▸ **What is being asked**: In the copy, include no pictures, but reproduce every record exactly.

▸ **Working data**:
===============
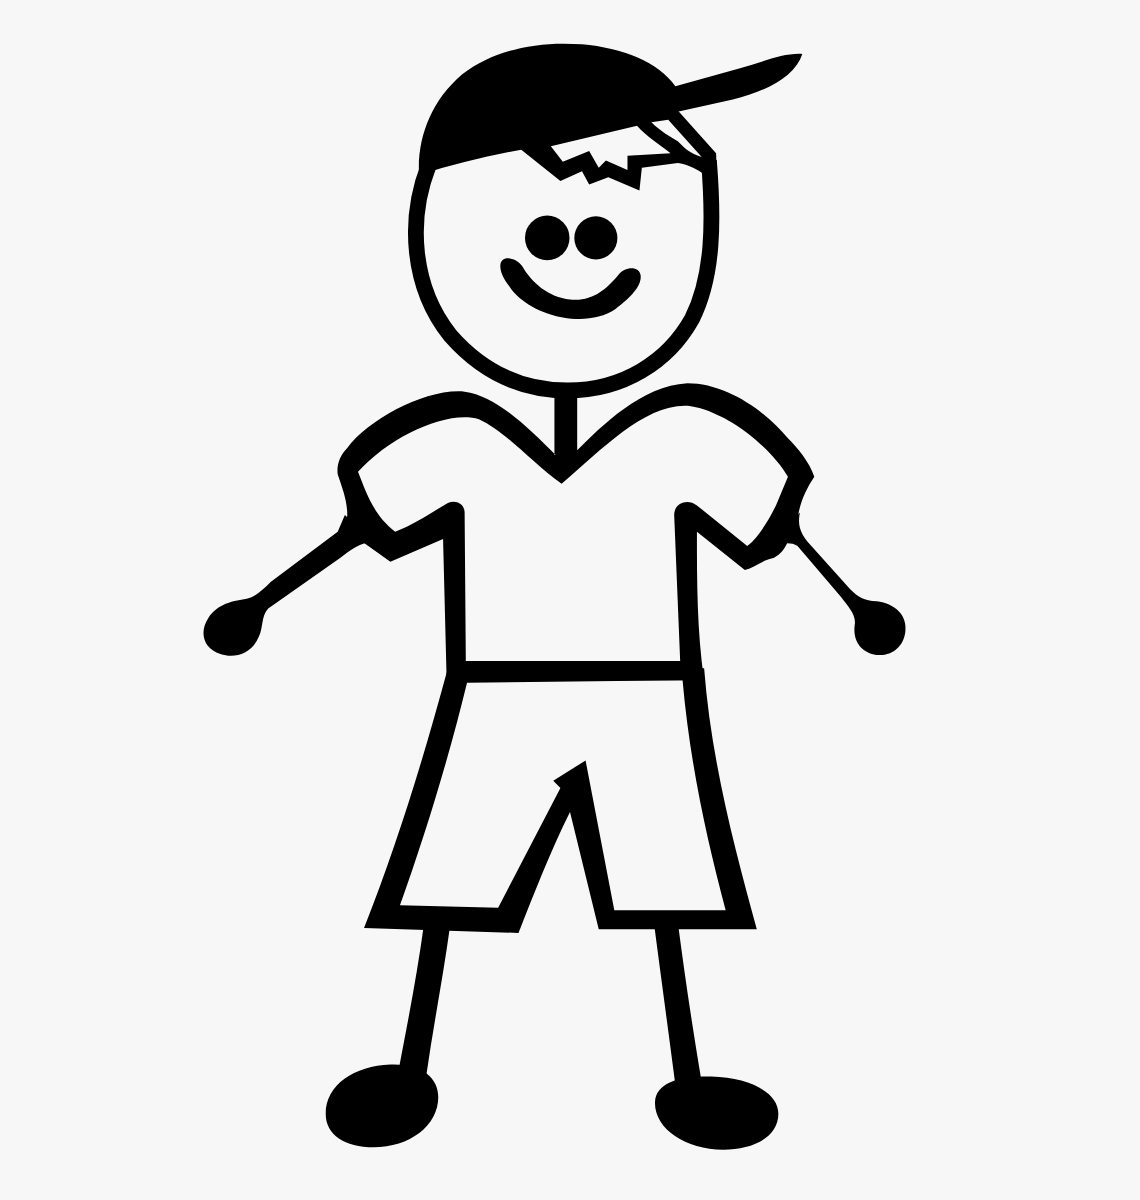
<!DOCTYPE html>
<html lang="en">
<head>
<meta charset="utf-8">
<title>Stick figure boy in a cap</title>
<style>
:root { --paper: #f7f7f7; --ink: #000000; }
html, body { margin: 0; padding: 0; overflow: hidden; background: var(--paper); }
.canvas { width: 1140px; height: 1200px; overflow: hidden; background: var(--paper); }
.canvas svg { display: block; width: 1140px; height: 1200px; }
.solid { fill: var(--ink); }
.gap { fill: var(--paper); }
.line { fill: none; stroke: var(--ink); stroke-width: 6.6; stroke-linejoin: miter; }
</style>
</head>
<body>
<main class="canvas">
<svg viewBox="0 0 476 501" role="img" aria-label="Smiling stick figure boy wearing a cap, T-shirt and shorts">
  <g id="legs">
    <path class="solid" d="M177 386 L188 386 C185 408 181 428 178 449 L166 449 C170 428 174 408 177 386Z"/>
    <path class="solid" d="M273 385 L283 385 C286 408 289 428 293 452 L282 453 C279 430 276 408 273 385Z"/>
    <path class="solid" d="M136 465 C136 453 148 445 163 444.500 C176 444 183 450 183 458 C183 470 171 479 156 479 C144 479 136 474 136 465Z"/>
    <path class="solid" d="M273.500 460 C274 452 284 449 297 449.500 C313 450 325 456 325 465 C325 475 314 480 302 480 C286 480 273 471 273.500 460Z"/>
  </g>

  <g id="arms">
    <path class="solid" d="M144 215 L156 226 C150 227 147 229 142 233 L112 254 C109 257 110 262 108 266 C105 273 98 275 92 273 C85 271 83 264 87 258 C91 252 97 251 103 250 C107 249 110 246 113 243 L141 222Z"/>
    <path class="solid" d="M322 228 L334 214 C333 219 334 222 337 226 L355 246 C358 249 361 251 366 251 C374 252 379 257 378 264 C377 271 371 275 364 273 C358 271 356 266 357 260 C357 256 354 253 351 249 L333 228 C330 226 326 227 322 228Z"/>
  </g>

  <g id="shorts">
    <path class="solid" fill-rule="evenodd" d="M187 279 L294 279 C297 318 307 355 316 388 L250 388 L238 339 C230 355 223 373 216.500 389.500 L152 387.500 C166 352 177 316 187 279Z
      M195 285 C187 318 177 350 167 378 L208 379 L234 329 L231 326 L244.500 317.500 L256.500 380 L303 380 C295 350 288 318 285 284Z"/>
  </g>

  <g id="shirt">
    <path class="solid" fill-rule="evenodd" d="M234.500 202 C222 193 211 180 200 175 C187 171 163 182 149.500 197 C153 206 156 215 165 222 C173 219 180 214 187 210 C190 208.500 194 210 194 214 L194.500 276 L284 276 L281.500 215 C281.500 210 287 208 291 211 L312 228 C317 224 321 217 324 211 L329 199 C322 187 304 172 288 169.500 C270 168 252 187 234.500 202Z
      M232 190 C221 179 207 165 194 163.500 C178 162 154 175 145 187 C142 190 140.500 194 141 198 C143 204 145 209 145 215 C144 221 146 225 151 226 L163 234.500 L185 225 L186.500 284 L294 284 C291 263 291 243 291 222 L311 238 C315 237 318 234 323 233 C329 230 329 224 333 219 C333 212 336 205 340 199 C338 193 333 187 329 183 C319 171 303 160 287 160 C268 161 251 178 241 188 L241 162 L231.500 162 L231.500 190Z"/>
  </g>

  <g id="head">
    <path class="line" d="M179 69 C170 92 172 120 188 140 C202 156 219 163 237 163 C260 163 279 151 289 133 C298 115 298 92 296 67"/>
    <g id="face">
      <circle class="solid" cx="228.500" cy="99.300" r="9.300"/>
      <circle class="solid" cx="248.800" cy="99.300" r="9"/>
      <path class="solid" d="M209 110 C210 106 216 108 218 111 C222 118 229 124 238 125 C247 126 253 121 258 115 C261 111 267 111 267.500 115 C268 120 262 125 257 129 C251 133 243 134 235 132.500 C226 131 217 126 213 120 C210 116 208.500 113 209 110Z"/>
    </g>
    <g id="hair">
      <path class="solid" d="M217 62 L266 50 L282 45 L299 64 L299.500 79 C297 74 290 69 283 68 L268 70 L267 79.500 L254 74 L246 77 L243 71.500 L234 75.500Z"/>
      <path class="gap" d="M230 61 L266 52.500 C270 57 275 60 280 64 L262 65 L262 71 L253 67 L250 70 L246 63 L235 67.500Z"/>
      <path class="gap" d="M272 51 L279 50 L293 65.500 C288 64 286 62 283 59 C280 57 276 55 272 51Z"/>
    </g>
    <path id="cap" class="solid" d="M175 73 C174 58 180 42 193 31 C206 21 224 17 243 18.500 C260 20 275 26 282 36 L309 28.500 C318 26 327 22 335 22.500 C332 32 320 38 306 41.500 L281 47 L232 60 C213 63 194 67 175 73Z"/>
  </g>
</svg>
</main>
</body>
</html>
===============
▸ **Reply**:
<!DOCTYPE html>
<html lang="en">
<head>
<meta charset="utf-8">
<title>Stick figure boy in a cap</title>
<style>
:root { --paper: #f7f7f7; --ink: #000000; }
html, body { margin: 0; padding: 0; overflow: hidden; background: var(--paper); }
.canvas { width: 1140px; height: 1200px; overflow: hidden; background: var(--paper); }
.canvas svg { display: block; width: 1140px; height: 1200px; }
.solid { fill: var(--ink); }
.gap { fill: var(--paper); }
.line { fill: none; stroke: var(--ink); stroke-width: 6.6; stroke-linejoin: miter; }
</style>
</head>
<body>
<main class="canvas">
<svg viewBox="0 0 476 501" role="img" aria-label="Smiling stick figure boy wearing a cap, T-shirt and shorts">
  <g id="legs">
    <path class="solid" d="M177 386 L188 386 C185 408 181 428 178 449 L166 449 C170 428 174 408 177 386Z"/>
    <path class="solid" d="M273 385 L283 385 C286 408 289 428 293 452 L282 453 C279 430 276 408 273 385Z"/>
    <path class="solid" d="M136 465 C136 453 148 445 163 444.500 C176 444 183 450 183 458 C183 470 171 479 156 479 C144 479 136 474 136 465Z"/>
    <path class="solid" d="M273.500 460 C274 452 284 449 297 449.500 C313 450 325 456 325 465 C325 475 314 480 302 480 C286 480 273 471 273.500 460Z"/>
  </g>

  <g id="arms">
    <path class="solid" d="M144 215 L156 226 C150 227 147 229 142 233 L112 254 C109 257 110 262 108 266 C105 273 98 275 92 273 C85 271 83 264 87 258 C91 252 97 251 103 250 C107 249 110 246 113 243 L141 222Z"/>
    <path class="solid" d="M322 228 L334 214 C333 219 334 222 337 226 L355 246 C358 249 361 251 366 251 C374 252 379 257 378 264 C377 271 371 275 364 273 C358 271 356 266 357 260 C357 256 354 253 351 249 L333 228 C330 226 326 227 322 228Z"/>
  </g>

  <g id="shorts">
    <path class="solid" fill-rule="evenodd" d="M187 279 L294 279 C297 318 307 355 316 388 L250 388 L238 339 C230 355 223 373 216.500 389.500 L152 387.500 C166 352 177 316 187 279Z
      M195 285 C187 318 177 350 167 378 L208 379 L234 329 L231 326 L244.500 317.500 L256.500 380 L303 380 C295 350 288 318 285 284Z"/>
  </g>

  <g id="shirt">
    <path class="solid" fill-rule="evenodd" d="M234.500 202 C222 193 211 180 200 175 C187 171 163 182 149.500 197 C153 206 156 215 165 222 C173 219 180 214 187 210 C190 208.500 194 210 194 214 L194.500 276 L284 276 L281.500 215 C281.500 210 287 208 291 211 L312 228 C317 224 321 217 324 211 L329 199 C322 187 304 172 288 169.500 C270 168 252 187 234.500 202Z
      M232 190 C221 179 207 165 194 163.500 C178 162 154 175 145 187 C142 190 140.500 194 141 198 C143 204 145 209 145 215 C144 221 146 225 151 226 L163 234.500 L185 225 L186.500 284 L294 284 C291 263 291 243 291 222 L311 238 C315 237 318 234 323 233 C329 230 329 224 333 219 C333 212 336 205 340 199 C338 193 333 187 329 183 C319 171 303 160 287 160 C268 161 251 178 241 188 L241 162 L231.500 162 L231.500 190Z"/>
  </g>

  <g id="head">
    <path class="line" d="M179 69 C170 92 172 120 188 140 C202 156 219 163 237 163 C260 163 279 151 289 133 C298 115 298 92 296 67"/>
    <g id="face">
      <circle class="solid" cx="228.500" cy="99.300" r="9.300"/>
      <circle class="solid" cx="248.800" cy="99.300" r="9"/>
      <path class="solid" d="M209 110 C210 106 216 108 218 111 C222 118 229 124 238 125 C247 126 253 121 258 115 C261 111 267 111 267.500 115 C268 120 262 125 257 129 C251 133 243 134 235 132.500 C226 131 217 126 213 120 C210 116 208.500 113 209 110Z"/>
    </g>
    <g id="hair">
      <path class="solid" d="M217 62 L266 50 L282 45 L299 64 L299.500 79 C297 74 290 69 283 68 L268 70 L267 79.500 L254 74 L246 77 L243 71.500 L234 75.500Z"/>
      <path class="gap" d="M230 61 L266 52.500 C270 57 275 60 280 64 L262 65 L262 71 L253 67 L250 70 L246 63 L235 67.500Z"/>
      <path class="gap" d="M272 51 L279 50 L293 65.500 C288 64 286 62 283 59 C280 57 276 55 272 51Z"/>
    </g>
    <path id="cap" class="solid" d="M175 73 C174 58 180 42 193 31 C206 21 224 17 243 18.500 C260 20 275 26 282 36 L309 28.500 C318 26 327 22 335 22.500 C332 32 320 38 306 41.500 L281 47 L232 60 C213 63 194 67 175 73Z"/>
  </g>
</svg>
</main>
</body>
</html>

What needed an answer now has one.